- **Task statement**:
Lines of the data that contain the word "cell" are the ones to copy.

+-------+

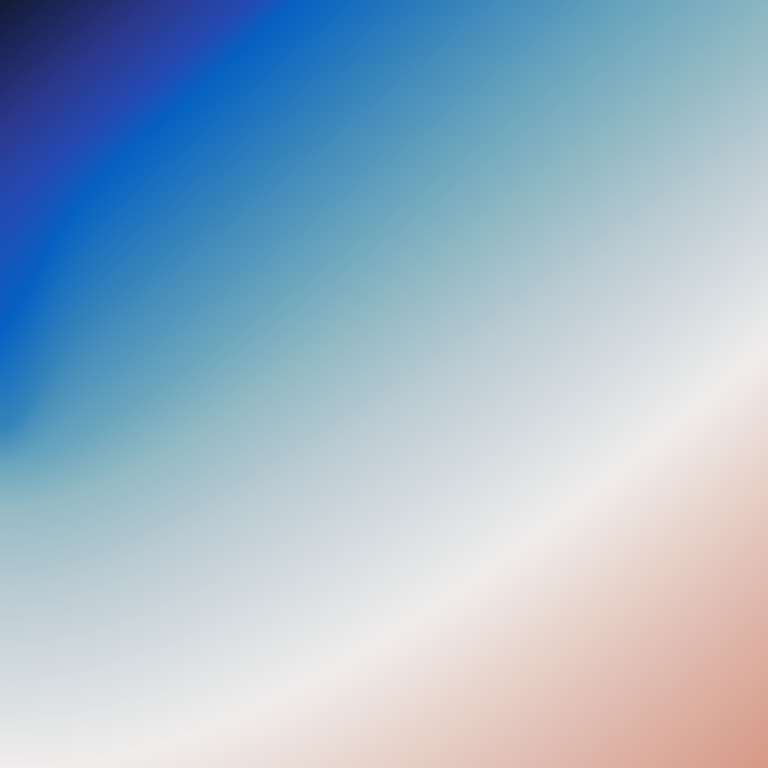
Reproduce this background procedurally as a WebGL 2 fragment shader.

```glsl
#version 300 es
precision highp float;
// A soft diagonal gradient from midnight blue through teal and white to clay.
// Each colour stop lies on its own hyperbolic curve across the canvas, and
// the colour at a point is blended linearly between neighbouring curves.

#define STOPS 12
#define BULGE_FIRST 3      // first stop pushed down at the left edge
#define BULGE_LAST 4       // last stop pushed down at the left edge
#define BULGE_DEPTH 0.08
#define BULGE_WIDTH 0.07

uniform vec2 u_resolution;
out vec4 fragColor;

// Stop colours, from the upper left to the lower right
const vec3 COLORS[STOPS] = vec3[STOPS](
    vec3(0.07, 0.10, 0.21),  // midnight
    vec3(0.17, 0.22, 0.55),  // indigo
    vec3(0.14, 0.29, 0.70),  // violet blue
    vec3(0.02, 0.38, 0.76),  // cobalt
    vec3(0.22, 0.52, 0.73),  // azure
    vec3(0.42, 0.65, 0.74),  // teal
    vec3(0.58, 0.73, 0.77),  // grey teal
    vec3(0.74, 0.80, 0.83),  // mist
    vec3(0.94, 0.93, 0.925), // white
    vec3(0.91, 0.84, 0.81),  // blush
    vec3(0.88, 0.74, 0.70),  // rose
    vec3(0.84, 0.60, 0.52)   // clay
);

// Stop curves: depth at the left edge, slope, radius of the bend
const vec3 CURVES[STOPS] = vec3[STOPS](
    vec3(0.00, 0.80, 0.00),
    vec3(0.17, 0.80, 0.00),
    vec3(0.27, 0.82, 0.00),
    vec3(0.35, 0.90, 0.00),
    vec3(0.48, 0.86, 0.05),
    vec3(0.605, 0.82, 0.11),
    vec3(0.66, 0.75, 0.20),
    vec3(0.78, 0.75, 0.25),
    vec3(1.00, 1.056, 0.70),
    vec3(1.133, 1.05, 0.70),
    vec3(1.292, 1.06, 0.70),
    vec3(1.552, 1.06, 0.70)
);

// Depth below the top edge of one stop at horizontal position x
float stopDepth(int k, float x) {
    vec3 c = CURVES[k];
    float depth = c.x - c.y * (length(vec2(x, c.z)) - c.z);
    if (k >= BULGE_FIRST && k <= BULGE_LAST) {
        float t = x / BULGE_WIDTH;
        depth += BULGE_DEPTH * exp(-t * t);
    }
    return depth;
}

void main() {
    vec2 uv = gl_FragCoord.xy / u_resolution;
    float depth = 1.0 - uv.y;

    // Walk down the stops, blending each into the next
    vec3 color = COLORS[0];
    float previous = stopDepth(0, uv.x);
    for (int k = 1; k < STOPS; k++) {
        float next = stopDepth(k, uv.x);
        float blend = clamp((depth - previous) / (next - previous), 0.0, 1.0);
        color = mix(color, COLORS[k], blend);
        previous = next;
    }
    fragColor = vec4(color, 1.0);
}
```
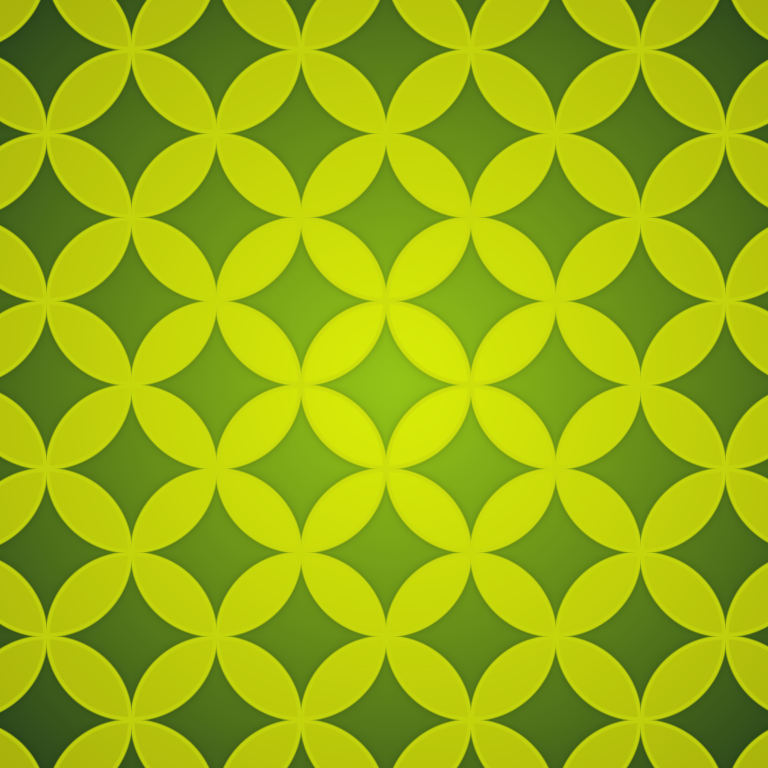
A Shadertoy shader for this pattern:

```glsl
// Interlaced circles whose overlaps form yellow petals over green, four-pointed gaps.
// A folded diagonal lattice gives the signed distance to the petals; a radial
// glow lights both layers, with a thin rim and a faint shadow along each petal.

const vec2 LATTICE_CENTER = vec2(0.5026, 0.4987);
const vec2 HALF_PERIOD = vec2(0.1105, 0.1091);
const vec2 GLOW_CENTER = vec2(0.515, 0.5);

const vec3 GREEN_BRIGHT = vec3(0.58, 0.77, 0.09);
const vec3 GREEN_DARK = vec3(0.16, 0.27, 0.11);
const vec3 PETAL_BRIGHT = vec3(0.85, 0.93, 0.03);
const vec3 PETAL_DARK = vec3(0.66, 0.70, 0.045);
const vec3 RIM_COLOR = vec3(0.78, 0.85, 0.05);

// Signed distance to the overlaps of neighbouring circles, in canvas units.
float petalDistance(vec2 p, vec2 center, vec2 halfPeriod) {
    vec2 q = (p - center) / halfPeriod;
    vec2 diagonal = 0.5 * vec2(q.x + q.y, q.x - q.y);
    vec2 f = abs(fract(diagonal + 0.5) - 0.5);

    // The second nearest circle bounds the petal; its radius is sqrt(0.5).
    vec2 toSecond = vec2(1.0 - max(f.x, f.y), min(f.x, f.y));
    float unitLength = length(halfPeriod);
    return (length(toSecond) - sqrt(0.5)) * unitLength;
}

// Falloff from 0 at the glow center to 1 near the canvas corners.
float glowFalloff(vec2 p, vec2 center, float radius) {
    return pow(min(length(p - center) / radius, 1.0), 1.15);
}

// Antialiased coverage of the region where d is negative.
float coverage(float d, float softness) {
    return 1.0 - smoothstep(-softness, softness, d);
}

void mainImage(out vec4 fragColor, in vec2 fragCoord) {
    vec2 p = fragCoord / iResolution.y;
    float softness = max(0.0016, 0.75 / iResolution.y);
    float falloff = glowFalloff(p, GLOW_CENTER, 0.7);

    // Slight outward growth fuses the petals where their tips meet.
    float d = petalDistance(p, LATTICE_CENTER, HALF_PERIOD) - 0.0014;

    // Green ground with a soft shadow beside the petals
    vec3 color = mix(GREEN_BRIGHT, GREEN_DARK, falloff);
    color *= 1.0 - 0.14 * exp(-max(d, 0.0) / 0.004);

    // Petal fill and its translucent rim
    vec3 petal = mix(PETAL_BRIGHT, PETAL_DARK, falloff);
    float rim = 1.0 - coverage(d + 0.0055, softness);
    petal = mix(petal, RIM_COLOR, 0.6 * rim);
    color = mix(color, petal, coverage(d, softness));

    fragColor = vec4(color, 1.0);
}
```
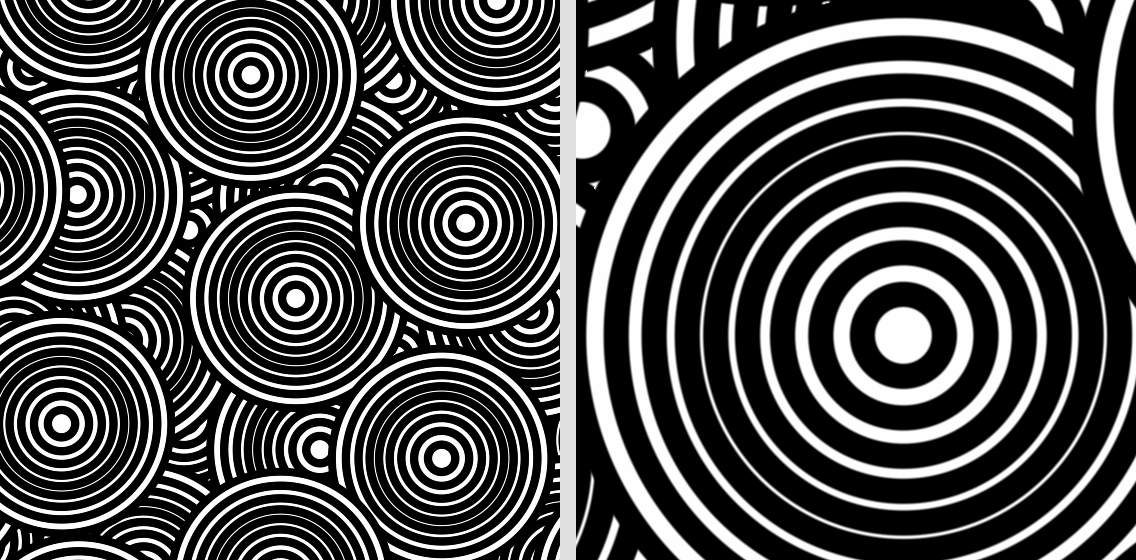
Left: the whole. Right: its middle third, enlarged.
A three.js fragment shader for this pattern:

```glsl
#define SPACING 0.24
#define JITTER 0.055
#define LAYER_MIX 1.5
#define DISC_RADIUS 0.203
#define DOT_RADIUS 0.0169
#define BLACK_GAP 0.0150
#define THIN_WIDTH 0.00195
#define INNER_GROWTH 0.00195
#define OUTER_GROWTH 0.0028
#define RING_COUNT 8
#define THINNEST_RING 5.0
#define EDGE 0.001

varying vec2 vUv;

const vec3 INK = vec3(0.0);
const vec3 PAPER = vec3(0.995);

vec3 hash3(vec2 cell) {
  vec3 p = fract((cell.xyx + 57.0) * vec3(0.1031, 0.1030, 0.0973));
  p += dot(p, p.yxz + 33.33);
  return fract((p.xxy + p.yzz) * p.zyx);
}

// Coverage of a shape whose signed depth is positive inside
float inside(float depth) {
  return smoothstep(-EDGE, EDGE, depth);
}

// Central dot, then rings with equal gaps: thick, thin in the middle, thick
float rings(float dist) {
  float white = inside(DOT_RADIUS - dist);
  float radius = DOT_RADIUS;
  for (int i = 1; i <= RING_COUNT; i++) {
    float steps = float(i) - THINNEST_RING;
    float width = THIN_WIDTH + max(-steps * INNER_GROWTH, steps * OUTER_GROWTH);
    float center = radius + BLACK_GAP + 0.5 * width;
    white = max(white, inside(0.5 * width - abs(dist - center)));
    radius += BLACK_GAP + width;
  }
  return white;
}

void main() {
  float rowHeight = SPACING * 0.8660254;
  float baseRow = floor(vUv.y / rowHeight + 0.5);

  float topOrder = -1.0;
  float topDist = 1.0;
  float rimOrder = -1.0;
  float rimCover = 0.0;

  // Nearby discs of a jittered triangular lattice
  for (int j = -1; j <= 1; j++) {
    float row = baseRow + float(j);
    float baseColumn = floor(vUv.x / SPACING - 0.5 * row + 0.5);
    for (int i = -1; i <= 1; i++) {
      vec2 cell = vec2(baseColumn + float(i), row);
      vec3 rnd = hash3(cell);
      vec2 center = vec2((cell.x + 0.5 * row) * SPACING, row * rowHeight);
      center += (rnd.xy * 2.0 - 1.0) * JITTER;

      // Three interleaved layers, shuffled a little
      float order = mod(cell.x - cell.y, 3.0) + LAYER_MIX * rnd.z;
      float dist = distance(vUv, center);
      float depth = DISC_RADIUS - dist;

      if (depth > EDGE) {
        if (order > topOrder) {
          topOrder = order;
          topDist = dist;
        }
      } else if (depth > -EDGE && order > rimOrder) {
        rimOrder = order;
        rimCover = inside(depth);
      }
    }
  }

  // A black rim lying above softens the cut through the rings below
  float white = rings(topDist);
  if (rimOrder > topOrder) white *= 1.0 - rimCover;

  gl_FragColor = vec4(mix(INK, PAPER, white), 1.0);
}
```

+-------+

- **Response below**:
vec3 hash3(vec2 cell) {
  vec3 p = fract((cell.xyx + 57.0) * vec3(0.1031, 0.1030, 0.0973));
      vec2 cell = vec2(baseColumn + float(i), row);
      vec3 rnd = hash3(cell);
      vec2 center = vec2((cell.x + 0.5 * row) * SPACING, row * rowHeight);
      float order = mod(cell.x - cell.y, 3.0) + LAYER_MIX * rnd.z;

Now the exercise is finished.